Does your company have recycling bins for paper, plastic and glass? Do they have the same for your outdated, unused, or excess IT equipment? Chances are.. probably not. If your company is like many others, you store unwanted technology in backrooms or illegally dump it with the rest of the trash. This week’s article (Part 1) won’t change company policy, but it will identify the compliance risks your company faces when disposing of unwanted technology.
The “Is Your Company Throwing Out Old Electronics” series covers three main points of the risks associated with IT asset disposal:
• Data Security
• Environmental Impact of E-waste
• Benefits of Recycling Electronics
This week, we’re diving into compliance risks, an issue that can have direct financial impact on your company.
Compliance with relevant laws is important in all industries, but many companies don’t consider the issue of compliance in dealing with old, broken, and unwanted servers and electronics. Unfortunately, there are major risks associated with non-compliance in recycling electronics, and it’s important for companies to work toward full compliance. But first, it’s important to know what compliance means in this context.
Are old electronics just trash?
Your company’s old servers and electronics aren’t just outdated or broken equipment, they’re a liability to your company, and a problem that needs to be solved. Once it has reached the end of its “life”, old electronic equipment is known as “e-waste”, not just trash.
What counts as e-waste?
E-waste is modern term for a broad category of items that can include any broken or unwanted electronic equipment that needs to be disposed of. With technology moving at a lightning pace, companies are constantly upgrading equipment and ending up with a surplus of e-waste.
Are there any regulations on e-waste disposal?
Yes! Legislation exists in many areas of the world to help control the amount of e-waste going into landfills, promote re-use of as many materials as possible, and to protect both personal data and the environment. These laws are constantly changing as recycling best practices and awareness of the risks of trashing equipment evolve. In the United States, the EPA (Environmental Protection Agency) is involved with this process.
How does e-waste recycling work?
Electronics are complex devices, containing many different materials, often a combination of glass, metal, and plastic components. Because of this, recycling isn’t as simple as melting down a bottle for re-use. Electronics must be broken down and separated into bins of each reusable component. This scrap can then be sold for use in new products, cutting down on both landfill contributions and mining of new raw materials.
Why is e-waste dangerous?
Have you ever seen a power cord with a lead warning? Maybe some other indication that there were harmful materials in your electronic equipment? The following are all products that can be found in electronics:
• Brominated Flame Retardants
• Hexavalent Chromium
• Radioactive materials
E-waste dumped into a landfill has the potential to release these materials into the soil and water, posing an ever-growing risk to the globe. This public health and environmental hazard is just one of the risks associated with not properly recycling old electronics.
So… What are the risks of non-compliance?
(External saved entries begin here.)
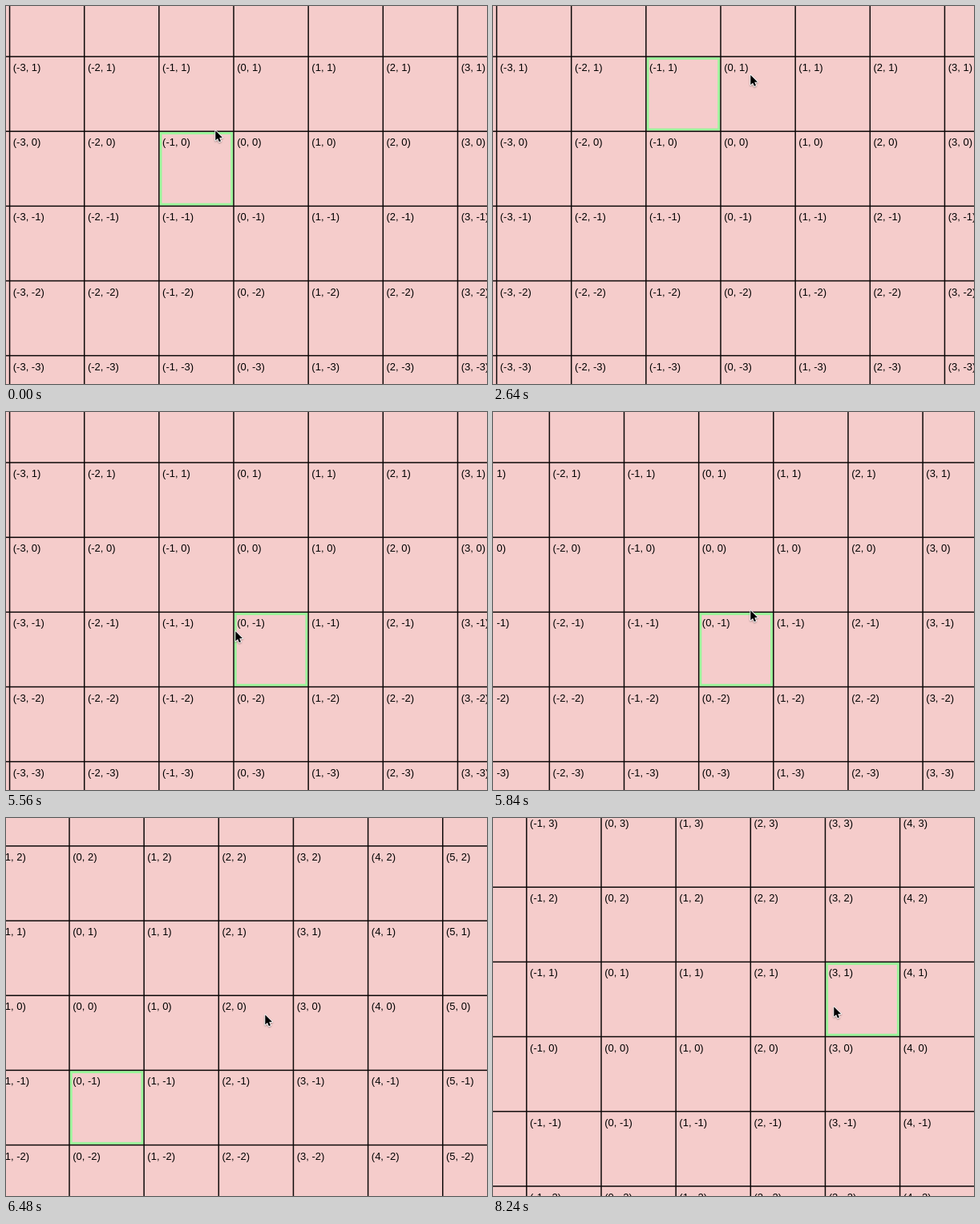
These frames come from a looping animation (600 by 471 pixels, 8720 ms). An HTML page with a canvas:

```html
<!DOCTYPE html>
<html lang="en">
<head>
<meta charset="utf-8">
<title>Infinite grid</title>
<style>
  html, body { margin: 0; width: 100%; height: 100%; overflow: hidden; background: #f5cccb; }
  canvas { display: block; width: 600px; height: 471px; }
</style>
</head>
<body>
<canvas id="stage" width="600" height="471"></canvas>
<script>
const W = 600, H = 471, LOOP = 8720, STEP = 40;
const CELL = 93.15, ORIGIN = { x: 284, y: 156.2 };
const HOTSPOT = { x: 1.5, y: 2.5 };
const ctx = document.getElementById('stage').getContext('2d');

// Key points around an ellipse: [time, x, y]
function orbit(t0, t1, a0, a1, count) {
  return Array.from({ length: count + 1 }, (_, i) => {
    const u = i / count, a = a0 + (a1 - a0) * u;
    return [t0 + (t1 - t0) * u, 300 + 240 * Math.cos(a), 250 + 165 * Math.sin(a)];
  });
}

const opening = [
  [0, 261, 155], [160, 120, 180], [300, 40, 270], [440, 90, 390], [580, 250, 408],
  [760, 368, 190], [800, 412, 83], [1000, 480, 80], [1220, 510, 300], [1400, 340, 240],
  [1440, 345, 150], [1480, 370, 126]
];
const crossing = [
  [3780, 480, 120], [3840, 525, 175], [3880, 480, 196], [3920, 428, 205], [4080, 230, 260]
];
const settling = [
  [5380, 240, 390], [5480, 330, 330], [5560, 286, 273], [5640, 305, 255], [5720, 321, 247],
  [6280, 321, 247], [6480, 323, 245], [7200, 323, 245]
];
const ending = [
  [7360, 380, 150], [7480, 470, 112], [7600, 503, 200], [7720, 470, 330], [7820, 385, 352],
  [7980, 370, 215], [8080, 443, 249], [8180, 417, 231], [8240, 425, 235]
];
const pointerKeys = [
  ...opening, ...orbit(1640, 3640, -0.9, 10.5, 14), ...crossing,
  ...orbit(4220, 5240, 3.1, -3.6, 9), ...settling, ...ending
];
const panKeys = [
  [5720, 0, 0], [6080, -144.5, 0], [6260, -205, 0], [6300, -205, 0],
  [6480, -205, 65], [6700, -190, 105], [7000, -149, 116.3]
];

const same = (a, b) => a[1] === b[1] && a[2] === b[2];

// Slope at a key point; zero wherever the motion rests
function slope(keys, i, axis) {
  const a = keys[i - 1], b = keys[i], c = keys[i + 1];
  if (!a || !c || same(a, b) || same(b, c)) return 0;
  return (c[axis] - a[axis]) / (c[0] - a[0]);
}

function along(keys, t) {
  let i = 0;
  while (i < keys.length - 2 && t >= keys[i + 1][0]) i++;
  const a = keys[i], b = keys[i + 1], span = b[0] - a[0];
  const u = Math.max(0, Math.min(1, (t - a[0]) / span));
  const hermite = axis =>
    (1 + 2 * u) * (1 - u) ** 2 * a[axis] + u * (1 - u) ** 2 * span * slope(keys, i, axis) +
    u * u * (3 - 2 * u) * b[axis] + u * u * (u - 1) * span * slope(keys, i + 1, axis);
  return { x: hermite(1), y: hermite(2) };
}

// The highlight trails the pointer by one step and ignores scrolling
function hoveredCell(t) {
  let at = Math.max(0, t - STEP);
  if (at > 5640 && at < 6920) at = 5640;
  const p = along(pointerKeys, at), pan = along(panKeys, at);
  return {
    col: Math.floor((p.x + HOTSPOT.x - ORIGIN.x - pan.x) / CELL),
    row: -Math.floor((p.y + HOTSPOT.y - ORIGIN.y - pan.y) / CELL)
  };
}

function drawGrid(pan, hover) {
  const left = ORIGIN.x + pan.x, top = ORIGIN.y + pan.y;
  const firstCol = Math.floor(-left / CELL), lastCol = Math.ceil((W - left) / CELL);
  const firstLine = Math.floor(-top / CELL), lastLine = Math.ceil((H - top) / CELL);

  ctx.strokeStyle = '#9bf59b';
  ctx.lineWidth = 3;
  ctx.strokeRect(left + hover.col * CELL + 2.2, top - hover.row * CELL + 2.2, CELL - 4.4, CELL - 4.4);

  ctx.fillStyle = '#0c0808';
  for (let c = firstCol; c <= lastCol; c++) ctx.fillRect(left + c * CELL - 0.75, 0, 1.5, H);
  for (let r = firstLine; r <= lastLine; r++) ctx.fillRect(0, top + r * CELL - 0.75, W, 1.5);

  ctx.fillStyle = '#000';
  ctx.font = '13px "Liberation Sans", Arial, sans-serif';
  for (let r = firstLine; r <= lastLine; r++) {
    for (let c = firstCol; c <= lastCol; c++) {
      ctx.fillText(`(${c}, ${0 - r})`, left + c * CELL + 4.2, top + r * CELL + 18);
    }
  }
}

function drawPointer(p) {
  ctx.save();
  ctx.translate(p.x, p.y);
  ctx.beginPath();
  [[0.3, 0.3], [0.3, 12.6], [3.1, 10], [4.9, 14.2], [7, 13.3], [5.2, 9.2], [9, 9]]
    .forEach(([x, y]) => ctx.lineTo(x, y));
  ctx.closePath();
  ctx.lineJoin = 'round';
  ctx.lineWidth = 1.8;
  ctx.strokeStyle = '#fff';
  ctx.shadowColor = 'rgba(0, 0, 0, 0.35)';
  ctx.shadowBlur = 2;
  ctx.shadowOffsetY = 1;
  ctx.stroke();
  ctx.shadowColor = 'transparent';
  ctx.fillStyle = '#000';
  ctx.fill();
  ctx.restore();
}

function draw(now) {
  let t = Math.floor((now % LOOP) / STEP) * STEP;
  if (t > 800 && t < 1000) t = 800;
  ctx.fillStyle = '#f5cccb';
  ctx.fillRect(0, 0, W, H);
  drawGrid(along(panKeys, t), hoveredCell(t));
  drawPointer(along(pointerKeys, t));
}

let start;
function tick(now) {
  start ??= now;
  draw(Math.max(0, now - start));
  requestAnimationFrame(tick);
}
draw(0);
requestAnimationFrame(tick);
</script>
</body>
</html>
```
While it might seem expensive to invest in a solution to e-waste, it can be far more expensive to keep trashing electronics and servers. Companies that do not recycle old electronics can face major fines and other consequences for not complying with the latest federal and state regulations. Thousands of dollars in fines, as well as cleanup costs can be an enormous blow to companies, especially smaller companies. In addition to potential fines, there is risk of throwing out value when tossing out old equipment. Assets that may seem worthless can actually be turned into revenue in many cases by being re-purposed or sold.
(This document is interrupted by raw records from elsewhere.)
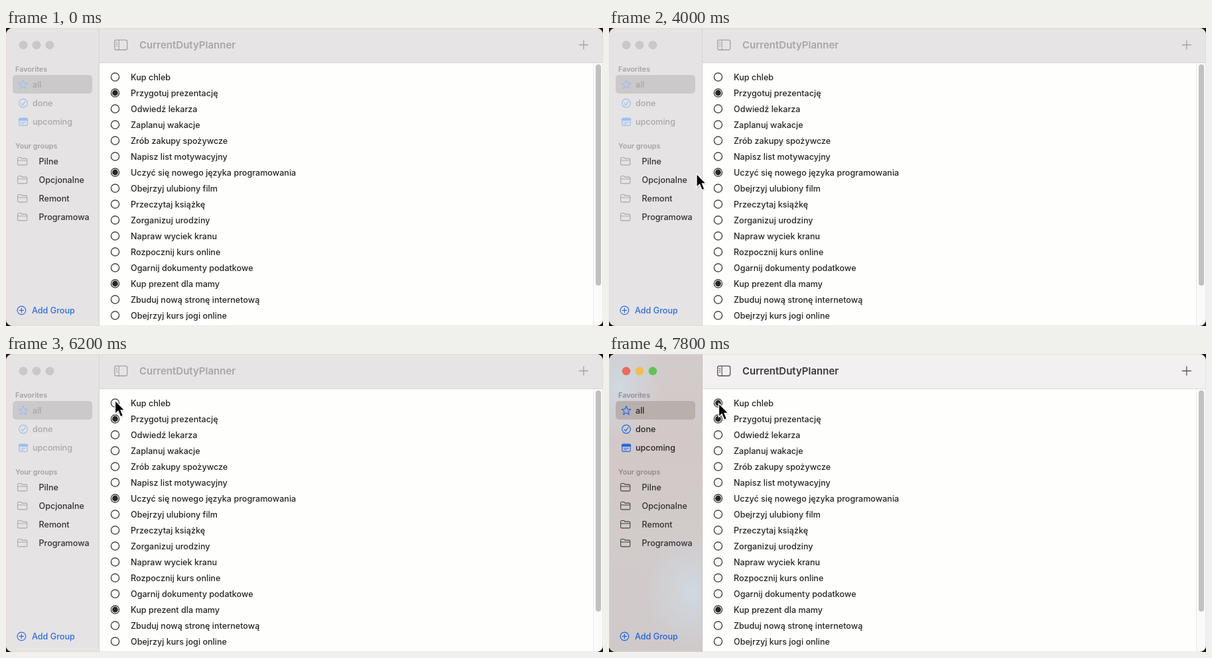
An HTML page for the animation above (8 s loop, 900x450 px).

```html
<!DOCTYPE html>
<html lang="pl">
<head>
<meta charset="utf-8">
<style>
html, body { margin: 0; width: 100%; height: 100%; overflow: hidden; background: #1d1715; }
svg { display: block; width: 900px; height: 450px; font: 450 12.6px Inter, "Open Sans", sans-serif;
  --bar: #e6e4e4; --title: #a8a5a6; --tool: #a3a1a1; --item: #a9a7a8; --head: #a5a2a3;
  --blue: #9cbff2; --folder: #a9a7a7; --sel: #cbc9ca; --add: #2f6ce0; --line: #d6d4d4; --edge: #d6d4d4; }
svg.active { --bar: #f3f0f1; --title: #3c393a; --tool: #535051; --item: #292627; --head: #928b8b;
  --blue: #2467e3; --folder: #464142; --sel: #b9b0ae; --add: #2062db; --line: #dddada; --edge: #c6bfbf; }
.tint { display: none; }
.active .tint { display: inline; }
.head { font-size: 10.8px; font-weight: 600; fill: var(--head); }
.item { fill: var(--item); }
.blue, .folder, .tool { fill: none; stroke-linejoin: round; stroke-linecap: round; }
.blue { stroke: var(--blue); stroke-width: 1.2; }
.folder { stroke: var(--folder); stroke-width: 1.1; }
.tool { stroke: var(--tool); stroke-width: 1.3; }
.ring { fill: none; stroke: #2a2a2a; stroke-width: 1.2; }
</style>
</head>
<body>
<svg id="app" viewBox="0 0 900 450">
  <defs>
    <clipPath id="win"><rect width="900" height="450" rx="10"/></clipPath>
    <clipPath id="side"><rect width="141" height="450"/></clipPath>
    <linearGradient id="base" x2="0" y2="1">
      <stop stop-color="#d3cbcb"/><stop offset=".3" stop-color="#d2c8c7"/>
      <stop offset=".62" stop-color="#d1cbca"/><stop offset="1" stop-color="#cfc9ca"/>
    </linearGradient>
    <radialGradient id="glow"><stop stop-color="#d0d8e0"/><stop offset="1" stop-color="#d0d8e0" stop-opacity="0"/></radialGradient>
  </defs>
  <g clip-path="url(#win)">
    <rect width="900" height="450" fill="#fefefd"/>
    <rect width="141" height="450" fill="#e5e3e4"/>
    <g class="tint" clip-path="url(#side)">
      <rect width="141" height="450" fill="url(#base)"/>
      <ellipse cx="125" cy="360" rx="75" ry="85" fill="url(#glow)"/>
      <ellipse cx="15" cy="50" rx="65" ry="80" fill="url(#glow)"/>
    </g>
    <rect x="141" width="759" height="52" fill="var(--bar)"/>
    <path d="M141 52.5H900" stroke="var(--line)"/>
    <path d="M140.5 0V450" stroke="var(--edge)"/>
    <rect x="885" y="53" width="15" height="397" fill="#fafafa"/>
    <path d="M885.5 53V450" stroke="#e9e9e9"/>
    <rect x="889" y="55" width="8" height="334" rx="4" fill="#c1c1c1"/>

    <g id="lights"></g>
    <g class="tool">
      <rect x="163.7" y="18.2" width="19" height="14.8" rx="2.5"/>
      <path d="M170.2 18.5V33M166 21.8h2M166 24.5h2M166 27.2h2" stroke-width="1.1"/>
      <path d="M864.3 25.5h13M870.8 19v13"/>
    </g>
    <text x="201" y="31" font-size="15" font-weight="600" fill="var(--title)">CurrentDutyPlanner</text>

    <text class="head" x="14" y="65.5">Favorites</text>
    <text class="head" x="14" y="181.5">Your groups</text>
    <rect x="10" y="71" width="120" height="28" rx="5" fill="var(--sel)"/>
    <path id="star" class="blue"/>
    <g class="blue">
      <circle cx="26" cy="113.5" r="6.3"/>
      <path d="M23.2 114l2 2.3 3.6-5.2"/>
      <rect x="19.8" y="136" width="12.4" height="11.3" rx="2"/>
      <path d="M20.6 138h10.8" stroke-width="4"/>
      <path d="M22.5 142.3h7M22.5 144.7h4.5" stroke-width="1"/>
    </g>
    <g class="item">
      <text x="40" y="90">all</text><text x="40" y="118">done</text><text x="40" y="146">upcoming</text>
    </g>
    <g id="groups" fill="#343132"></g>
    <g fill="none" stroke="var(--add)" stroke-width="1.2" stroke-linecap="round">
      <circle cx="23.4" cy="426.4" r="6.3"/><path d="M20.2 426.4h6.4M23.4 423.2v6.4"/>
    </g>
    <text x="39" y="431" fill="var(--add)">Add Group</text>
    <g id="tasks" fill="#262626"></g>
    <rect x=".5" y=".5" width="899" height="449" rx="10" fill="none" stroke="#e9d6d0" stroke-opacity=".6"/>
  </g>
  <g id="cursor">
    <path d="M1 2V22.5L5.6 18.2 9.2 26.5 13 24.8 9.5 16.8H15.5Z" fill="#000" opacity=".15"/>
    <path d="M0 0V20.5L4.6 16.2 8.1 24.8 12 23.2 8.5 15H14.5Z" fill="#000" stroke="#fff" stroke-width="1.3"/>
  </g>
</svg>
<script>
const $ = id => document.getElementById(id);
const LOOP = 8000, STEP = 200, FOCUS = 6400, CHECK = 7800;
const lights = ["#ec6a5e", "#f4be4f", "#61c454"];
const groups = ["Pilne", "Opcjonalne", "Remont", "Programowa"];
const tasks = ["Kup chleb", "*Przygotuj prezentację", "Odwiedź lekarza", "Zaplanuj wakacje",
  "Zrób zakupy spożywcze", "Napisz list motywacyjny", "*Uczyć się nowego języka programowania",
  "Obejrzyj ulubiony film", "Przeczytaj książkę", "Zorganizuj urodziny", "Napraw wyciek kranu",
  "Rozpocznij kurs online", "Ogarnij dokumenty podatkowe", "*Kup prezent dla mamy",
  "Zbuduj nową stronę internetową", "Obejrzyj kurs jogi online"];
// pointer tip: [from ms, x, y]
const path = [[3400, 83.5, 353.5], [3800, 104, 305], [4000, 132, 220], [4200, 152, 150], [4400, 162, 114],
  [4600, 165.5, 102], [4800, 175, 82], [5000, 174, 73], [5200, 164.5, 70], [6400, 165.5, 73], [7400, 165.5, 74.5]];

$("lights").innerHTML = lights.map((c, i) =>
  `<circle cx="${26 + 20 * i}" cy="25.8" r="6" fill="#cac8c8" stroke="#bfbdbd" stroke-width=".6"/>
   <circle class="tint" cx="${26 + 20 * i}" cy="25.8" r="6.2" fill="${c}"/>`).join("");

$("groups").innerHTML = groups.map((name, i) => {
  const y = 201 + 28 * i;
  return `<path class="folder" d="M17.6 ${y - 3.8}q0-1.7 1.7-1.7h3.2l1.6 1.6h6q1.7 0 1.7 1.7v6.4q0 1.7-1.7 1.7H19.3q-1.7 0-1.7-1.7ZM17.6 ${y - 1}h14.2"/>
    <text x="49.5" y="${y + 5}">${name}</text>`;
}).join("");

$("tasks").innerHTML = tasks.map((name, i) => {
  const y = 74 + 24 * i, done = name[0] == "*";
  return `<circle class="ring" cx="164.5" cy="${y}" r="6.1"/>
    <circle class="dot" cx="164.5" cy="${y}" r="4.4" opacity="${+done}"/>
    <text x="188" y="${y + 5}">${name.replace("*", "")}</text>`;
}).join("");

$("star").setAttribute("d", "M" + Array.from({ length: 10 }, (_, i) => {
  const r = i % 2 ? 3.1 : 7.2, a = i * Math.PI / 5;
  return `${26 + r * Math.sin(a)} ${85.7 - r * Math.cos(a)}`;
}).join("L") + "Z");

const firstDot = document.querySelector(".dot");
function draw(now) {
  const t = Math.floor(now % LOOP / STEP) * STEP;
  const pos = path.filter(p => p[0] <= t).pop();
  $("app").classList.toggle("active", t >= FOCUS);
  firstDot.setAttribute("opacity", +(t >= CHECK));
  $("cursor").setAttribute("visibility", pos ? "visible" : "hidden");
  if (pos) $("cursor").setAttribute("transform", `translate(${pos[1]} ${pos[2]})`);
  requestAnimationFrame(draw);
}
draw(performance.now());
</script>
</body>
</html>
```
Tweet This! “In addition to potential fines, legal battles and compliance issues, you might be throwing out value when dumping old IT equipment!” Tweet This!
What does this mean for my company?
The amount of risk your company is taking by not fully complying with legislation depends on a number of factors, but when it comes to e-waste, any deviation from compliance can cost. Besides avoiding any fines, complying with e-waste laws is the right thing to do and yet another way to connect with environmentally conscious clients and customers.
How do I find a compliant solution?
The first step? Looking into your current policies. What is your company currently doing with their old electronics? E-waste might not be a major concern for consumers with just a few unwanted devices, but for companies with a large output of equipment—whether it’s an occasional upgrade or a constant stream of e-waste, finding a compliant recycling solution can seem daunting. The industry of e-waste recycling is still emerging, but there are solutions for your company to manage all the risks of e-waste disposal and become compliant with the most current legislation. It’s hard to keep up with all of these changes if you’re not focusing exclusively on the industry, which is why at ICT, we do that work for you.
Don’t already have a complete electronics recycling program in place? Fill out one of these forms to start exploring how ICT can help create a simple and compliant solution for your company.
Susannah Bruck is a freelance blogger, editor, and ghostwriter. She has been putting her skills to use for clients since 2010, and enjoys working on formats ranging from blog posts to short stories and plays. You can find her at World Adventures